The New ActionAid Chief Executive Officer Adriano Campolina, who visited the slum last month, applauded their efforts.

“It is very encouraging to see the efforts the women’s groups are putting to restore dignity by pursuing justice for the victims in the slums,” he said.

In a report titled Insecurity and Indignity: Women’s experiences in the slums of Nairobi, Kenya human rights group Amnesty International said women and girls in slums were afraid to visit the communal latrines for fear of being raped.

Young girls and boys, as well as women, continue to face the challenge of being raped or sodomised in their daily life as they seek food, water or even in search of a place to relieve themselves.

Amnesty criticised the lack of policing in informal settlements and the government’s failure to enforce planning laws and regulations.

The organisation’s East Africa researcher, Mr Godfrey Odongo, says,” There is a huge gap between what the government commits to do, and what is going on in the slums every day. Kenya’s national policies recognise the rights to sanitation and there are laws and standards in place. However, because of decades of failure to recognise slums and informal settlements, planning laws and regulations are not enforced in these areas.”

The report highlights sexual abuse and exploitation, especially defilement and rape, which continue to be among the most life-threatening crimes in Mukuru kwa Njenga slum.

Meanwhile information from the Wangu Kanja Foundation indicates that it receives reports about three cases of gender violence, mostly sexual abuse, every week. Young boys are also sodomised, and it is currently handling two cases that occurred this year.
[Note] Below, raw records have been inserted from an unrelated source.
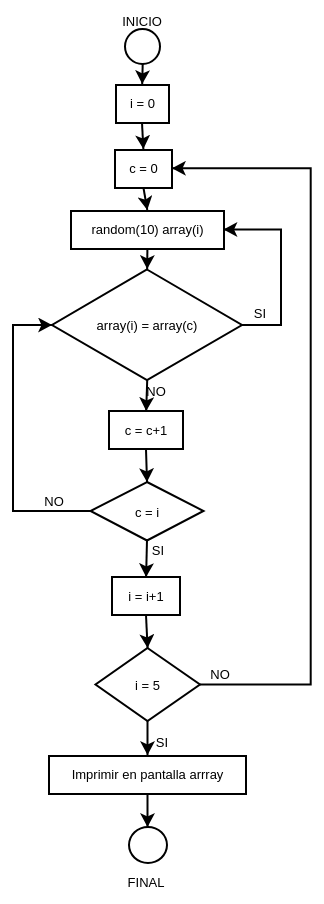
<!DOCTYPE html>
<html lang="es">
<head>
<meta charset="utf-8">
<title>Diagrama de flujo</title>
<style>
:root { --ink: #000; --paper: #fff; }
* { box-sizing: border-box; }
html, body { margin: 0; background: var(--paper); }
body { width: 324px; height: 904px; overflow: hidden; }
.flowchart {
  position: relative; width: 324px; height: 904px; overflow: hidden;
  color: var(--ink); background: var(--paper);
  font: 13px/16px "Liberation Sans", Arial, sans-serif;
}
.connectors { position: absolute; inset: 0; }
.connectors path { fill: none; stroke: var(--ink); stroke-width: 2; }
.connectors marker path { fill: var(--ink); stroke: none; }
.node {
  position: absolute; left: var(--x); top: var(--y); width: var(--w); height: var(--h);
  display: flex; align-items: center; justify-content: center; white-space: nowrap;
}
.process, .terminal { border: 2px solid var(--ink); background: var(--paper); }
.process { padding-top: 1px; }
.terminal { border-radius: 50%; }
.decision { padding-top: 3px; }
.decision svg { position: absolute; inset: 0; overflow: visible; }
.decision polygon { fill: var(--paper); stroke: var(--ink); stroke-width: 2; }
.decision span { position: relative; }
.label {
  position: absolute; left: var(--x); top: var(--y);
  transform: translate(-50%, -50%); white-space: nowrap;
}
</style>
</head>
<body>
<main class="flowchart">
  <div class="node terminal" style="--x:124px;--y:27.5px;--w:37px;--h:37px"></div>
  <div class="node process" style="--x:115px;--y:83.5px;--w:55px;--h:40px">i = 0</div>
  <div class="node process" style="--x:114px;--y:148.5px;--w:59px;--h:40px">c = 0</div>
  <div class="node process" style="--x:70px;--y:209.5px;--w:155px;--h:40px">random(10) array(i)</div>
  <div class="node decision" style="--x:52px;--y:269px;--w:190px;--h:111px">
    <svg width="190" height="111"><polygon points="95,0.5 190,56 95,111 0,56"/></svg><span>array(i) = array(c)</span>
  </div>
  <div class="node process" style="--x:108px;--y:410px;--w:76px;--h:40px">c = c+1</div>
  <div class="node decision" style="--x:90px;--y:482px;--w:114px;--h:58px">
    <svg width="114" height="58"><polygon points="57,0 113.5,29 57,58.5 0.5,29"/></svg><span>c = i</span>
  </div>
  <div class="node process" style="--x:111px;--y:576px;--w:70px;--h:40px">i = i+1</div>
  <div class="node decision" style="--x:95px;--y:648px;--w:105px;--h:73px">
    <svg width="105" height="73"><polygon points="52.5,0 105,36.5 52.5,73 0.5,36.5"/></svg><span>i = 5</span>
  </div>
  <div class="node process" style="--x:48px;--y:754.5px;--w:199px;--h:40px">Imprimir en pantalla arrray</div>
  <div class="node terminal" style="--x:127.5px;--y:826px;--w:40px;--h:38px"></div>

  <svg class="connectors" width="324" height="904" aria-hidden="true">
    <defs>
      <marker id="arrow" markerUnits="userSpaceOnUse" markerWidth="15" markerHeight="15" refX="14" refY="7.5" orient="auto">
        <path d="M0 0 L14 7.5 L0 15 L3.5 7.5 Z"/>
      </marker>
    </defs>
    <g marker-end="url(#arrow)" style="marker-end:url(#arrow)">
      <path d="M142.7 64 L142.2 84"/>
      <path d="M142 123 L143.4 149"/>
      <path d="M143.5 188 L147.3 210"/>
      <path d="M147.4 249 L147.2 269"/>
      <path d="M147.2 380 L146.2 411"/>
      <path d="M146 449 L147 482"/>
      <path d="M147 540 L146.1 577"/>
      <path d="M146 615 L147.6 648"/>
      <path d="M147.5 721 V755"/>
      <path d="M147.5 794 V827"/>
      <path d="M242 325 H281 V229.5 H223.5"/>
      <path d="M91 511 H13 V325 H52"/>
      <path d="M200 684.5 H310.7 V168.3 H172"/>
    </g>
  </svg>

  <span class="label" style="--x:142px;--y:22px">INICIO</span>
  <span class="label" style="--x:260px;--y:314px">SI</span>
  <span class="label" style="--x:156px;--y:392px">NO</span>
  <span class="label" style="--x:54px;--y:502px">NO</span>
  <span class="label" style="--x:158px;--y:551px">SI</span>
  <span class="label" style="--x:220px;--y:675px">NO</span>
  <span class="label" style="--x:162px;--y:743px">SI</span>
  <span class="label" style="--x:146px;--y:883px">FINAL</span>
</main>
</body>
</html>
But Ms Hellen Okello, chair of the Mukuru Women Action Group, says ignorance and want hinder their activism. “Poverty and injudiciousness make a mockery of the justice system because the perpetrators always win since they often settle the matter by paying off relatives of the victims. And lack of cooperation from the government to pursue the matter continues to provide an environment for the crime to thrive”.
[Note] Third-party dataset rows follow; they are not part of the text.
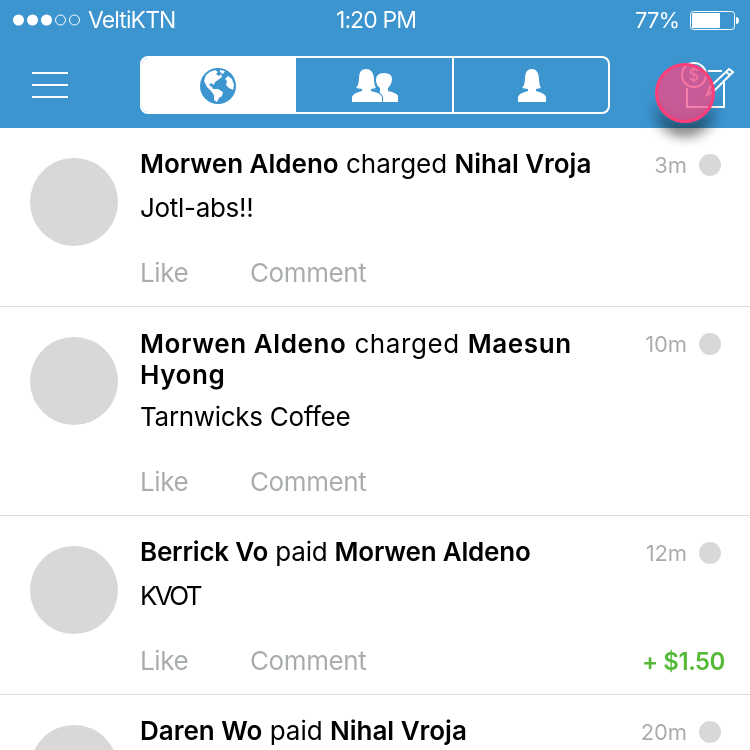
<!DOCTYPE html>
<html lang="en">
<head>
<meta charset="utf-8">
<title>Payment feed</title>
<style>
:root {
  --blue: #3d95d0;
  --white: #fff;
  --ink: #000;
  --muted: #a9acac;
  --placeholder: #d8d8d8;
  --rule: #dcdcdc;
  --green: #55b938;
}
* { box-sizing: border-box; margin: 0; padding: 0; }
html, body { width: 750px; height: 750px; overflow: hidden; }
body { background: var(--white); color: var(--ink); font: 400 26px/30px Inter, Roboto, sans-serif; }
a { color: inherit; text-decoration: none; }
svg { display: block; }

.screen { position: relative; width: 750px; height: 750px; overflow: hidden; }
.header { height: 128px; background: var(--blue); color: var(--white); }

.status { display: grid; grid-template-columns: 1fr auto 1fr; align-items: center; height: 40px; padding: 0 10px 0 12px; font-size: 23px; letter-spacing: -.9px; }
.carrier, .power { display: flex; align-items: center; }
.carrier { gap: 7px; }
.power { justify-content: flex-end; gap: 11px; }
.charge { font-size: 22px; letter-spacing: -1px; }

.nav { display: grid; grid-template-columns: 108px 470px; align-items: center; height: 58px; margin-top: 16px; padding-left: 32px; }
.tabs { display: grid; grid-template-columns: 152px 158px 1fr; height: 58px; border: 2px solid var(--white); border-radius: 8px; overflow: hidden; }
.tab { display: flex; align-items: center; justify-content: center; padding: 2px 0 0 2px; color: var(--white); }
.tab + .tab { border-left: 2px solid var(--white); }
.tab.active { padding-left: 0; background: var(--white); color: var(--blue); }

.compose { position: absolute; left: 640px; top: 50px; }

.feed { list-style: none; }
.entry { display: grid; grid-template-columns: 88px 1fr; column-gap: 22px; position: relative; padding: 21px 25px 18px 30px; border-bottom: 1px solid var(--rule); }
.avatar { width: 88px; height: 88px; margin-top: 9px; border-radius: 50%; background: var(--placeholder); }
.headline { font-size: 26px; font-weight: 400; white-space: nowrap; }
.headline b { font-weight: 600; }
.headline.loose { margin-bottom: -2px; line-height: 31px; letter-spacing: .6px; }
.headline.snug { letter-spacing: -.2px; }
.note { margin-top: 14px; letter-spacing: -.3px; }
.note.tight { letter-spacing: -2.6px; }
.actions { display: grid; grid-template-columns: 110px 1fr auto; margin-top: 35px; color: var(--muted); letter-spacing: -.4px; }
.amount { padding-top: 1px; height: 30px; color: var(--green); font-size: 24px; font-weight: 600; letter-spacing: -.4px; }
.meta { position: absolute; top: 22px; right: 29px; display: flex; align-items: center; gap: 12px; color: var(--muted); font-size: 22px; letter-spacing: -.1px; }
.audience { width: 22px; height: 22px; border-radius: 50%; background: var(--placeholder); }
</style>
</head>
<body>
<main class="screen">
  <header class="header">
    <div class="status">
      <div class="carrier">
        <svg width="69" height="14" fill="#fff" aria-label="Signal: three of five">
          <circle cx="6.5" cy="7" r="5.5"/><circle cx="20.5" cy="7" r="5.5"/><circle cx="34.5" cy="7" r="5.5"/>
          <g fill="none" stroke="#fff"><circle cx="48.5" cy="7" r="5"/><circle cx="62.5" cy="7" r="5"/></g>
        </svg>
        <span>VeltiKTN</span>
      </div>
      <time>1:20 PM</time>
      <div class="power">
        <span class="charge">77%</span>
        <svg width="50" height="20" aria-label="Battery">
          <rect x=".5" y="1.5" width="44" height="18" rx="3" fill="none" stroke="#fff"/>
          <rect x="2" y="3" width="28" height="15" rx="1" fill="#fff"/>
          <path d="M46 7Q49 7 49 10.5T46 14Z" fill="#fff"/>
        </svg>
      </div>
    </div>

    <nav class="nav">
      <a href="#" aria-label="Menu">
        <svg width="36" height="28" stroke="#fff" stroke-width="2"><path d="M0 2H36M0 14H36M0 26H36"/></svg>
      </a>
      <div class="tabs">
        <a class="tab active" href="#" aria-label="Everyone">
          <svg width="36" height="36" viewBox="0 0 36 36">
            <circle cx="18" cy="18" r="18" fill="currentColor"/>
            <g fill="#fff">
              <path d="M6 7Q10 3 15 2L18 4L16 6L19 8L21 6L22 9L18 12L15 14L14 17L11 15L9 17L12 19L13 21L18 21L23 24L22 28L19 30L17 34L14 32L14 27L11 23L7 19L4 13Z"/>
              <path d="M20 2L25 3L23 6L20 4ZM28 8L32 11L34 17L33 22L29 20L26 17L27 13L25 11Z"/>
            </g>
          </svg>
        </a>
        <a class="tab" href="#" aria-label="Friends">
          <svg width="48" height="36" viewBox="0 0 48 36" fill="currentColor">
            <path d="M27 34H47V28Q46 25 37 23V20Q41 16 41 11Q41 5 33 5Q25 5 25 12Q25 17 29 20V23Z"/>
            <path d="M1 34H31V29Q30 25 20 23V21L25 20Q23 17 23 10Q22 1 15 1Q8 1 8 10Q8 17 5 20L11 21V23Q2 25 1 29Z" stroke="#3d95d0" stroke-width="2" paint-order="stroke"/>
          </svg>
        </a>
        <a class="tab" href="#" aria-label="Only me">
          <svg width="30" height="36" viewBox="0 0 30 36" fill="currentColor">
            <path d="M1 34H29V29Q28 25 19 23V21L24 20Q22 17 22 10Q21 1 15 1Q8 1 8 10Q8 17 5 20L11 21V23Q2 25 1 29Z"/>
          </svg>
        </a>
      </div>
    </nav>
  </header>

  <ul class="feed">
    <li class="entry">
      <div class="avatar"></div>
      <div>
        <h2 class="headline"><b>Morwen Aldeno</b> charged <b>Nihal Vroja</b></h2>
        <p class="note">Jotl-abs!!</p>
        <div class="actions"><a href="#">Like</a><a href="#">Comment</a></div>
      </div>
      <div class="meta"><time>3m</time><span class="audience"></span></div>
    </li>
    <li class="entry">
      <div class="avatar"></div>
      <div>
        <h2 class="headline loose"><b>Morwen Aldeno</b> charged <b>Maesun<br>Hyong</b></h2>
        <p class="note">Tarnwicks Coffee</p>
        <div class="actions"><a href="#">Like</a><a href="#">Comment</a></div>
      </div>
      <div class="meta"><time>10m</time><span class="audience"></span></div>
    </li>
    <li class="entry">
      <div class="avatar"></div>
      <div>
        <h2 class="headline snug"><b>Berrick Vo</b> paid <b>Morwen Aldeno</b></h2>
        <p class="note tight">KVOT</p>
        <div class="actions"><a href="#">Like</a><a href="#">Comment</a><span class="amount">+ $1.50</span></div>
      </div>
      <div class="meta"><time>12m</time><span class="audience"></span></div>
    </li>
    <li class="entry">
      <div class="avatar"></div>
      <div>
        <h2 class="headline"><b>Daren Wo</b> paid <b>Nihal Vroja</b></h2>
      </div>
      <div class="meta"><time>20m</time><span class="audience"></span></div>
    </li>
  </ul>

  <a class="compose" href="#" aria-label="New payment">
    <svg width="110" height="110" viewBox="640 50 110 110">
      <defs>
        <filter id="touch-shadow" x="-50%" y="-50%" width="200%" height="220%"><feGaussianBlur stdDeviation="7"/></filter>
      </defs>
      <g class="compose-icon" fill="none" stroke="#fff" stroke-width="2">
        <path d="M687 88V107H724V82M708 71H722"/>
        <path d="M707 95L710 87L729 69L733 72L715 90ZM726 72L730 75"/>
        <circle cx="694" cy="75" r="12"/>
      </g>
      <text x="694" y="81" text-anchor="middle" fill="#fff" font-family="Inter, sans-serif" font-size="17">$</text>
      <g class="touch-point">
        <path d="M655 94A30 30 0 0 0 715 94Q715 134 685 134T655 94Z" fill="#000" opacity=".75" filter="url(#touch-shadow)"/>
        <circle cx="685" cy="93" r="28.5" fill="#f54885" fill-opacity=".75" stroke="#ff3d78" stroke-width="3"/>
        <path d="M687 88V107H708" fill="none" stroke="#f58bb5" stroke-width="2" opacity=".5"/>
      </g>
    </svg>
  </a>
</main>
</body>
</html>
Amnesty International has found that many sexual violence victims, especially from the slums, continue to suffer after being denied justice due to flawed investigations by the administration, or from the family members, who refuse to cooperate with the authorities.
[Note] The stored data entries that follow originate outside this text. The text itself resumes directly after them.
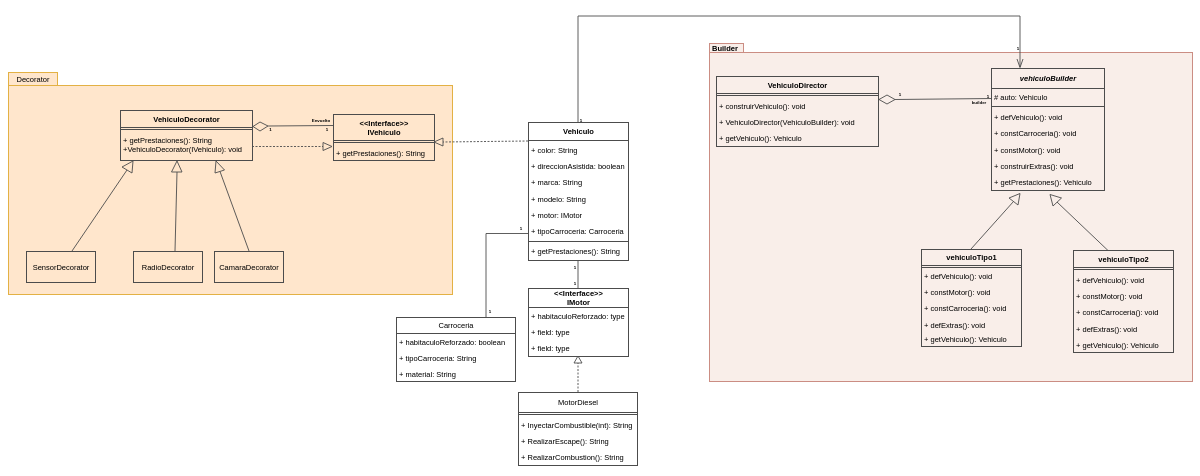
<!DOCTYPE html>
<html lang="es">
<head>
<meta charset="utf-8">
<title>Diagrama de clases: Vehiculo</title>
<style>
:root {
  --paper: #ffffff;
  --ink: #000000;
  --line: #4c4c4c;
  --decorator-fill: #ffe6cc;
  --decorator-line: #e3b144;
  --builder-fill: #f9eee9;
  --builder-line: #cb8d83;
  --row: 16.3px;
}
* { box-sizing: border-box; margin: 0; padding: 0; }
html, body { width: 1200px; height: 476px; overflow: hidden; background: var(--paper); }
.diagram {
  position: relative;
  width: 1200px;
  height: 476px;
  overflow: hidden;
  color: var(--ink);
  font: 7.5px/9px "Liberation Sans", Arial, sans-serif;
  white-space: nowrap;
}
.package, .class, .connectors { position: absolute; }
.package, .class { left: var(--x); top: var(--y); width: var(--w); height: var(--h); }

.package { display: flex; flex-direction: column; align-items: flex-start; }
.package h2 {
  display: flex;
  align-items: center;
  justify-content: center;
  width: var(--tab-w);
  height: var(--tab-h);
  margin-bottom: -1px;
  font-size: inherit;
  border: 1px solid var(--edge);
  background: var(--fill);
}
.package .area { flex: 1; width: 100%; border: 1px solid var(--edge); background: var(--fill); }
.package.decorator { --fill: var(--decorator-fill); --edge: var(--decorator-line); }
.package.decorator h2 { font-weight: 400; }
.package.builder { --fill: var(--builder-fill); --edge: var(--builder-line); }
.package.builder h2 { justify-content: flex-start; padding-left: 2px; }

.class { display: flex; flex-direction: column; border: 1px solid var(--line); }
.class h3 {
  display: flex;
  flex-direction: column;
  align-items: center;
  justify-content: center;
  flex: none;
  height: var(--head);
  font-size: inherit;
}
.class.plain h3 { font-weight: 400; }
.class.abstract h3 { font-style: italic; }
.class.simple { align-items: center; justify-content: center; }
.members { list-style: none; padding: var(--gap, 0) 0 0 2px; border-top: 1px solid var(--line); }
.double h3 { border-bottom: 1px solid var(--line); }
.double .members { margin-top: 1px; }
.members li { display: flex; align-items: center; height: var(--row); }
.members.compact li { height: 9px; }
.connectors { inset: 0; }
.connectors .link { fill: none; stroke: var(--line); stroke-width: 0.9; }
.connectors .dashed { stroke-dasharray: 2 1.5; }
.connectors .head { fill: var(--paper); stroke: var(--line); stroke-width: 0.9; }
.connectors .on-decorator { fill: var(--decorator-fill); }
.connectors .on-builder { fill: var(--builder-fill); }
.connectors text { font-size: 4.4px; font-weight: 700; text-anchor: middle; fill: var(--ink); }
</style>
</head>
<body>
<main class="diagram">

  <section class="package decorator" style="--x:8px;--y:72px;--w:445px;--h:223px;--tab-w:50px;--tab-h:14px">
    <h2>Decorator</h2>
    <div class="area"></div>
  </section>
  <section class="package builder" style="--x:709px;--y:43px;--w:484px;--h:339px;--tab-w:35px;--tab-h:10px">
    <h2>Builder</h2>
    <div class="area"></div>
  </section>

  <svg class="connectors" width="1200" height="476" viewBox="0 0 1200 476" aria-hidden="true">
    <g class="builder-use">
      <path class="link" d="M578 123V16H1020V67M1017 59L1020 67.500L1023 59"/>
      <text x="581" y="122">1</text>
      <text x="1018" y="50">1</text>
    </g>
    <g class="body-and-motor">
      <path class="link" d="M528 233.500H486V317M578 260V288"/>
      <text x="521" y="230">1</text>
      <text x="490" y="313">1</text>
      <text x="575" y="269">1</text>
      <text x="575" y="285">1</text>
      <path class="link dashed" d="M578 392V363"/>
      <polygon class="head" points="578,356 574,363 582,363"/>
    </g>
    <g class="interface-links">
      <path class="link dashed" d="M528 141L443 142M252 146.500H323"/>
      <polygon class="head on-decorator" points="434,142 443,138 443,146"/>
      <polygon class="head on-decorator" points="332,146.500 323,142.500 323,150.500"/>
      <path class="link" d="M268 126L333 125.500"/>
      <polygon class="head on-decorator" points="253,126.500 260,122 268,126 260,131"/>
      <text x="321" y="122">Envuelto</text>
      <text x="270.500" y="131">1</text>
      <text x="327" y="131">1</text>
    </g>
    <g class="decorator-inheritance">
      <path class="link" d="M72 251L127 170M175 251L177 172M249 251L220 171.500"/>
      <polygon class="head on-decorator" points="133,161 122,167 132,173"/>
      <polygon class="head on-decorator" points="177,161 171.500,172 182,172"/>
      <polygon class="head on-decorator" points="216,161 215,173 224.500,170"/>
    </g>
    <g class="director-link">
      <path class="link" d="M895 99.500L992 98.500"/>
      <polygon class="head on-builder" points="879,99.500 887,95 895,99.500 887,104"/>
      <text x="900" y="96">1</text>
      <text x="988" y="98">1</text>
      <text x="979" y="104">builder</text>
    </g>
    <g class="builder-inheritance">
      <path class="link" d="M971 249L1013.500 201.500M1108 250.500L1057 202"/>
      <polygon class="head on-builder" points="1020,193.500 1009,198 1018,205"/>
      <polygon class="head on-builder" points="1050,194.500 1053,206 1061.500,198"/>
    </g>
  </svg>

  <article class="class double" style="--x:120px;--y:110px;--w:133px;--h:51px;--head:17px;--gap:6px">
    <h3>VehiculoDecorator</h3>
    <ul class="members compact">
      <li>+ getPrestaciones(): String</li>
      <li>+VehiculoDecorator(IVehiculo): void</li>
    </ul>
  </article>
  <article class="class double" style="--x:333px;--y:114px;--w:102px;--h:47px;--head:26px;--gap:2px">
    <h3><span>&lt;&lt;Interface&gt;&gt;</span><span>IVehiculo</span></h3>
    <ul class="members">
      <li>+ getPrestaciones(): String</li>
    </ul>
  </article>
  <article class="class plain simple" style="--x:26px;--y:251px;--w:70px;--h:32px"><h3>SensorDecorator</h3></article>
  <article class="class plain simple" style="--x:133px;--y:251px;--w:70px;--h:32px"><h3>RadioDecorator</h3></article>
  <article class="class plain simple" style="--x:214px;--y:251px;--w:70px;--h:32px"><h3>CamaraDecorator</h3></article>

  <article class="class" style="--x:528px;--y:122px;--w:101px;--h:139px;--head:17px;--gap:1px">
    <h3>Vehiculo</h3>
    <ul class="members">
      <li>+ color: String</li>
      <li>+ direccionAsistida: boolean</li>
      <li>+ marca: String</li>
      <li>+ modelo: String</li>
      <li>+ motor: IMotor</li>
      <li>+ tipoCarroceria: Carroceria</li>
    </ul>
    <ul class="members" style="--gap:2px;margin-top:1px">
      <li>+ getPrestaciones(): String</li>
    </ul>
  </article>
  <article class="class" style="--x:528px;--y:288px;--w:101px;--h:69px;--head:18px;--gap:0px">
    <h3><span>&lt;&lt;Interface&gt;&gt;</span><span>IMotor</span></h3>
    <ul class="members">
      <li>+ habitaculoReforzado: type</li>
      <li>+ field: type</li>
      <li>+ field: type</li>
    </ul>
  </article>
  <article class="class plain" style="--x:396px;--y:317px;--w:120px;--h:65px;--head:15px">
    <h3>Carroceria</h3>
    <ul class="members">
      <li>+ habitaculoReforzado: boolean</li>
      <li>+ tipoCarroceria: String</li>
      <li>+ material: String</li>
    </ul>
  </article>
  <article class="class plain double" style="--x:518px;--y:392px;--w:120px;--h:74px;--head:20px;--gap:2px">
    <h3>MotorDiesel</h3>
    <ul class="members">
      <li>+ InyectarCombustible(int): String</li>
      <li>+ RealizarEscape(): String</li>
      <li>+ RealizarCombustion(): String</li>
    </ul>
  </article>

  <article class="class double" style="--x:716px;--y:76px;--w:163px;--h:71px;--head:17px;--gap:2px">
    <h3>VehiculoDirector</h3>
    <ul class="members">
      <li>+ construirVehiculo(): void</li>
      <li>+ VehiculoDirector(VehiculoBuilder): void</li>
      <li>+ getVehiculo(): Vehiculo</li>
    </ul>
  </article>
  <article class="class abstract" style="--x:991px;--y:68px;--w:114px;--h:123px;--head:19px">
    <h3>vehiculoBuilder</h3>
    <ul class="members">
      <li>#&nbsp;auto: Vehiculo</li>
    </ul>
    <ul class="members" style="--gap:2px;margin-top:1px">
      <li>+ defVehiculo(): void</li>
      <li>+ constCarroceria(): void</li>
      <li>+ constMotor(): void</li>
      <li>+ construirExtras(): void</li>
      <li>+ getPrestaciones(): Vehiculo</li>
    </ul>
  </article>
  <article class="class double" style="--x:921px;--y:249px;--w:101px;--h:98px;--head:16px">
    <h3>vehiculoTipo1</h3>
    <ul class="members">
      <li>+ defVehiculo(): void</li>
      <li>+ constMotor(): void</li>
      <li>+ constCarroceria(): void</li>
      <li>+ defExtras(): void</li>
      <li style="--row:12px">+ getVehiculo(): Vehiculo</li>
    </ul>
  </article>
  <article class="class double" style="--x:1073px;--y:250px;--w:101px;--h:103px;--head:17px;--gap:2px">
    <h3>vehiculoTipo2</h3>
    <ul class="members">
      <li>+ defVehiculo(): void</li>
      <li>+ constMotor(): void</li>
      <li>+ constCarroceria(): void</li>
      <li>+ defExtras(): void</li>
      <li>+ getVehiculo(): Vehiculo</li>
    </ul>
  </article>

</main>
</body>
</html>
“We urge the government and the families of the victims not to accept money as compensation. Failure to have the offender imprisoned only encourages the vice.”

Mr Peter Sila, the chief of Mukuru kwa Njenga slum, notes that many cases fail to see the light of the day due lack of cooperation by the victims’ families. Only a few cases make it to court, but most are thrown out after the complainant fails to appear in court.

About 60 per cent of Nairobi’s two million people live in slums, with limited access to water and sanitation.

Source: The Nation